NOT a Mother's Day Gift Guide
Dear Moms, & People Who Have Moms or Know Moms,
I’m sitting here on my first real vacation since starting Rasa. I’ve worked almost every day, including holidays (and through most of my “maternity leave”) for the past 2 years. It does indeed require a certain kind of insanity to want to create something from nothing.
And, as any mom can tell you, my “non-working hours” are just a different kind of work. Albeit, both types of work are filled with joy and purpose. But they’re time spent dealing with other people’s needs.
I remember clearly as my team left the Rasa Casa one day with me surrounded by my screaming children, with piles of legos and smashed crackers and crayons and books all over the floor.
I think then they got it: a mom doesn’t truly get time off.
What they don’t see is all the other layers, the built-in expectation in today’s world:
A “good” mom should cook all the (fresh, organic, whole food) meals; maintain a thriving career; lovingly and patiently mother her children with healthy boundaries and guidelines while also still being very fun and keeping the kids engaged with educationally enriching extracurriculars; keep the house clean; and be a good friend who listens, texts back quickly, and makes time for a social life.
They should look good, get daily meditation or *some* form of self-care (“It’s necessary!” screams Instagram), exercise and generally look like a babe who’s ever-ready for an impromptu photoshoot; get at least 7.5 hours of sleep; wear clean, stylish clothes; go on regular date nights with their partner (“Partnership will die without date nights!” screams society); go to therapy to heal the natural pains of life; be happily available for a vital sex life with their partner; stay abreast on social media…all while being a whole, vibrant, well-adjusted human who is clear on their goals, desires, and passions (vision-boarding optional).
I’m calling an end to the tyranny of modern motherhood.
It’s ACTUALLY impossible to do all of the above. People on Instagram may look like they have it together, but what you don’t see are the most important parts. For example, I may look good doing IG stories on the Rasa page, whatever. My house might even look halfway clean (it’s not). I’m not showing you the dirty parts of my house. And I’m not showing you the nights after I get the kids to bed and am suddenly hit by a dazed depression and fits of tears peppered by thoughts of “I just can’t do this anymore.” Yes, even with daily adaptogens. (File under: Adaptogens Are Not a Substitute For a Healthy Lifestyle.)
I’m saying this to you as much as I am to myself: we MUST hold more reasonable standards for moms in society. We must LET MOMS BE, imperfect and flustered as we are.
Here’s something we can all do: support each other. Let down the guard that says “we must keep up appearances.” NO ONE DOES, so let’s all stop f*cking pretending.

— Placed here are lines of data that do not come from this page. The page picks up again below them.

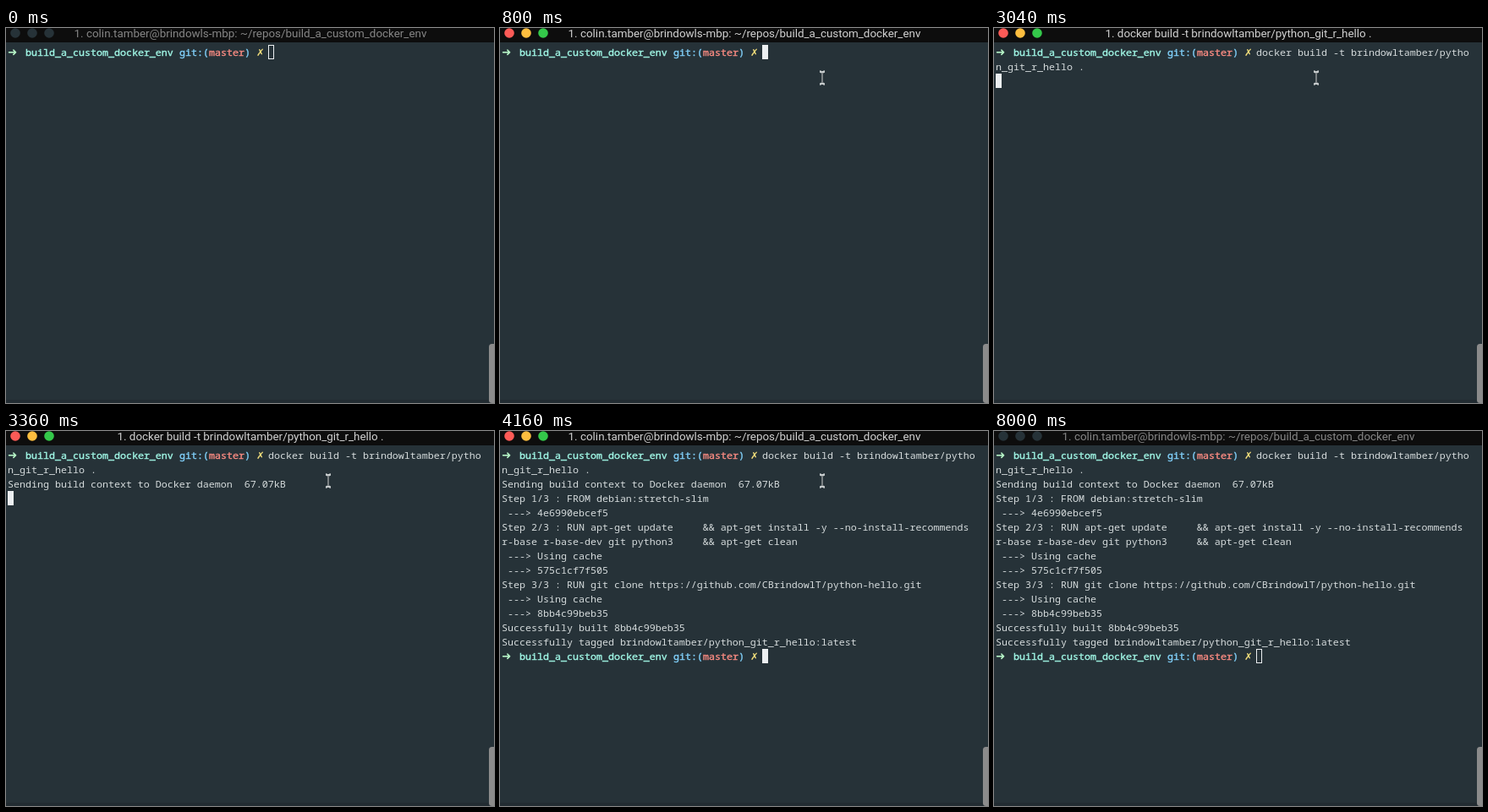
An HTML page that plays this animation: 577x444 px, repeating every 8160 ms.

```html
<!DOCTYPE html>
<html lang="en">
<head>
<meta charset="utf-8">
<title>Terminal</title>
<style>
  html, body { margin: 0; width: 100%; height: 100%; overflow: hidden; background: #263238; }
  svg { display: block; width: 100vw; height: 100vh; }
  text { white-space: pre; }
  .term text { font: 11.667px "Noto Sans Mono", "DejaVu Sans Mono", monospace; fill: #d6dcdd; }
  .term .bold { stroke-width: .4px; }
  .term .sign { font-family: "DejaVu Sans", sans-serif; font-weight: 700; }
  #title { font: 13.4px Roboto, "Open Sans", sans-serif; text-anchor: middle; }
</style>
</head>
<body>
<svg viewBox="0 0 577 444">
  <rect width="577" height="444" fill="#263238"/>
  <rect y="440" width="577" height="4" fill="#222c32"/>
  <rect width="577" height="17" fill="#0d0d0d"/>
  <g id="lights"></g>
  <text id="title" x="289" y="11"></text>
  <g class="term">
    <g id="marks"></g>
    <rect id="caret" width="6" height="16"/>
    <g id="screen"></g>
  </g>
  <rect x="571" y="374" width="10" height="70" rx="3.5" fill="#8b8b8b"/>
  <g id="pointer" fill="none">
    <path id="beam" d="M-3-7.5Q0-7.5 0-5Q0-7.5 3-7.5M0-5V5M-3 7.5Q0 7.5 0 5Q0 7.5 3 7.5" stroke="#c9cecf" stroke-width="1.9"/>
    <use href="#beam"/>
    <path d="M0-6V6" stroke="#1b2226" stroke-width=".9"/>
  </g>
</svg>
<script>
const LOOP = 8160, COL = 7, ROW = 17;
const ACTIVE = 640, PASTE = 1760, ENTER = 3040, SEND = 3360, DONE = 3520, BLUR = 8000;

const repo = "build_a_custom_docker_env";
const image = "brindowltamber/python_git_r_hello";
const command = `docker build -t ${image} .`;
const shellTitle = `1. colin.tamber@brindowls-mbp: ~/repos/${repo}`;
const output = [
  "Sending build context to Docker daemon  67.07kB",
  "Step 1/3 : FROM debian:stretch-slim",
  " ---> 4e6990ebcef5",
  "Step 2/3 : RUN apt-get update     && apt-get install -y --no-install-recommends",
  "r-base r-base-dev git python3     && apt-get clean",
  " ---> Using cache",
  " ---> 575c1cf7f505",
  "Step 3/3 : RUN git clone https://github.com/CBrindowlT/python-hello.git",
  " ---> Using cache",
  " ---> 8bb4c99beb35",
  "Successfully built 8bb4c99beb35",
  `Successfully tagged ${image}:latest`
];

// [time, x, y]; a missing position hides the pointer
const moves = [
  [0], [160, 428, 156], [320, 423, 150], [480, 392, 73], [640, 384, 69],
  [800, 381, 59], [7200, 382, 83], [7360, 377, 200], [7520, 376, 372], [7680]
];

const $ = id => document.getElementById(id);

function add(parent, tag, attrs, content = "") {
  const el = document.createElementNS("http://www.w3.org/2000/svg", tag);
  for (const key in attrs) el.setAttribute(key, attrs[key]);
  el.textContent = content;
  parent.append(el);
  return el;
}

function set(el, attrs) {
  for (const key in attrs) el.setAttribute(key, attrs[key]);
}

const show = (el, on) => set(el, { visibility: on ? "visible" : "hidden" });

function write(parent, col, row, content) {
  return add(parent, "text", { x: 2 + col * COL, y: 33 + row * ROW }, content);
}

function bold(parent, col, row, content, color) {
  const el = write(parent, col, row, content);
  set(el, { class: "bold" });
  el.style.fill = el.style.stroke = color;
}

function sign(parent, col, row, content, color, size) {
  const el = write(parent, col, row, content);
  set(el, { class: "sign" });
  el.style.fill = color;
  el.style.fontSize = size + "px";
}

function prompt(parent, row) {
  sign(parent, 0, row, "➜", "#b5f3c6", 13.5);
  bold(parent, 3, row, repo, "#9ff5e4");
  bold(parent, 29, row, "git:(", "#80d0fa");
  bold(parent, 34, row, "master", "#f98b82");
  bold(parent, 40, row, ")", "#80d0fa");
  sign(parent, 42, row, "✗", "#f6e07c", 11.5);
}

const screen = $("screen"), marks = $("marks");
prompt(screen, 0);
const typed = add(screen, "g", {});
write(typed, 44, 0, command.slice(0, 36));
write(typed, 0, 1, command.slice(36));
const sent = add(screen, "g", {});
write(sent, 0, 2, output[0]);
const rest = add(screen, "g", {});
output.slice(1).forEach((line, i) => write(rest, 0, i + 3, line));
prompt(rest, 14);

add(marks, "rect", { x: 310, y: 20, width: 252, height: 17, fill: "#d9dcdc" });
add(marks, "rect", { x: 2, y: 37, width: 105, height: 17, fill: "#d9dcdc" });

const lights = ["#fc5b57", "#fdbe3f", "#34c84a"].map((color, i) => ({
  color, el: add($("lights"), "circle", { cx: 11 + i * 20, cy: 6, r: 5.8 })
}));

function caretCell(t) {
  if (t < PASTE) return [44, 0];
  if (t < ENTER) return [15, 1];
  if (t < SEND) return [0, 2];
  if (t < DONE) return [0, 3];
  return [44, 14];
}

function draw(t) {
  const active = t >= ACTIVE && t < BLUR;
  const selected = t >= PASTE && t < ENTER;

  for (const { el, color } of lights) set(el, { fill: active ? color : "#263238" });
  $("title").textContent = t >= ENTER && t < DONE ? `1. ${command}` : shellTitle;
  set($("title"), { fill: active ? "#d2d2d2" : "#868686" });

  show(marks, selected);
  show(typed, t >= PASTE);
  show(sent, t >= SEND);
  show(rest, t >= DONE);
  for (const line of typed.children) line.style.fill = selected ? "#354045" : "";

  const [col, row] = caretCell(t), x = 2 + col * COL, y = 20 + row * ROW;
  set($("caret"), active
    ? { x, y, width: 7, height: 17, fill: "#eceff1", stroke: "none" }
    : { x: x + .5, y: y + .5, width: 6, height: 16, fill: "none", stroke: "#eceff1" });

  const [, px, py] = moves.findLast(move => move[0] <= t);
  show($("pointer"), px !== undefined);
  if (px !== undefined) set($("pointer"), { transform: `translate(${px} ${py})` });
}

const start = performance.now();
function tick() {
  draw((performance.now() - start) % LOOP);
  requestAnimationFrame(tick);
}
draw(0);
requestAnimationFrame(tick);
</script>
</body>
</html>
```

The thing we’re all most deeply missing in today’s world is TRIBE. And I use that word intentionally and not in the vomit-worthy-culturally-appropriative way. 🤢
We used to live in familial tribes. Moms and dads and aunts and uncles and cousins and grandparents living together, everyone watching out for the kids and supporting one another. In tribal communities, there was room to have a hard day and for others to pick up the slack. Moreover, you didn’t HAVE as many hard days because everyone was chipping in more.
(OK, OK, we also weren't bombarded with social media and information overload and keeping up with the freaking Kardashians and all that malarkey.)
Not to idealize or overgeneralize tribal life. It has its pitfalls. But people being overloaded with parenting duties wasn't generally one of them. (Don’t believe me? Please check out the only parenting book I ever recommend, which is deeply relevant to non-parents wanting to heal childhood wounds, as well.)
My wish for us is to somehow, in even the tiniest of ways, reclaim the tribe. It will have to be tailored to modern life. It will have to be realistic. And in today's world, it will have to include social distancing.
As one, teensy-tiny little measure in this direction, I’d like to invite you to join me in using the hashtag #momsafezone on social media. Use it when you’re posting something you’re praying not to be judged for. Use it when you’re patting yourself on the back for choosing to support a mom in some way. Use it when you’re declaring: “I’m a safe space for moms.” Use it when you send a text to a mom that starts with “Can I help in any way?” or ends with, “I know you’re busy, please don’t feel pressured to respond.”
And yeah, of course we want you to buy Rasa (duh, we’re a business), especially because of how helpful Rasa has been to so many moms. But we know Rasa rests on its own merits and you’ll request it as a gift or buy it for a mom in your life if it feels like the right way to support yourself or a mom you love. (& if so, please visit here).
Thank you for reading and for taking a stand for moms.
💛 Lopa, a #momsafezone
Author: Lopa van der Mersch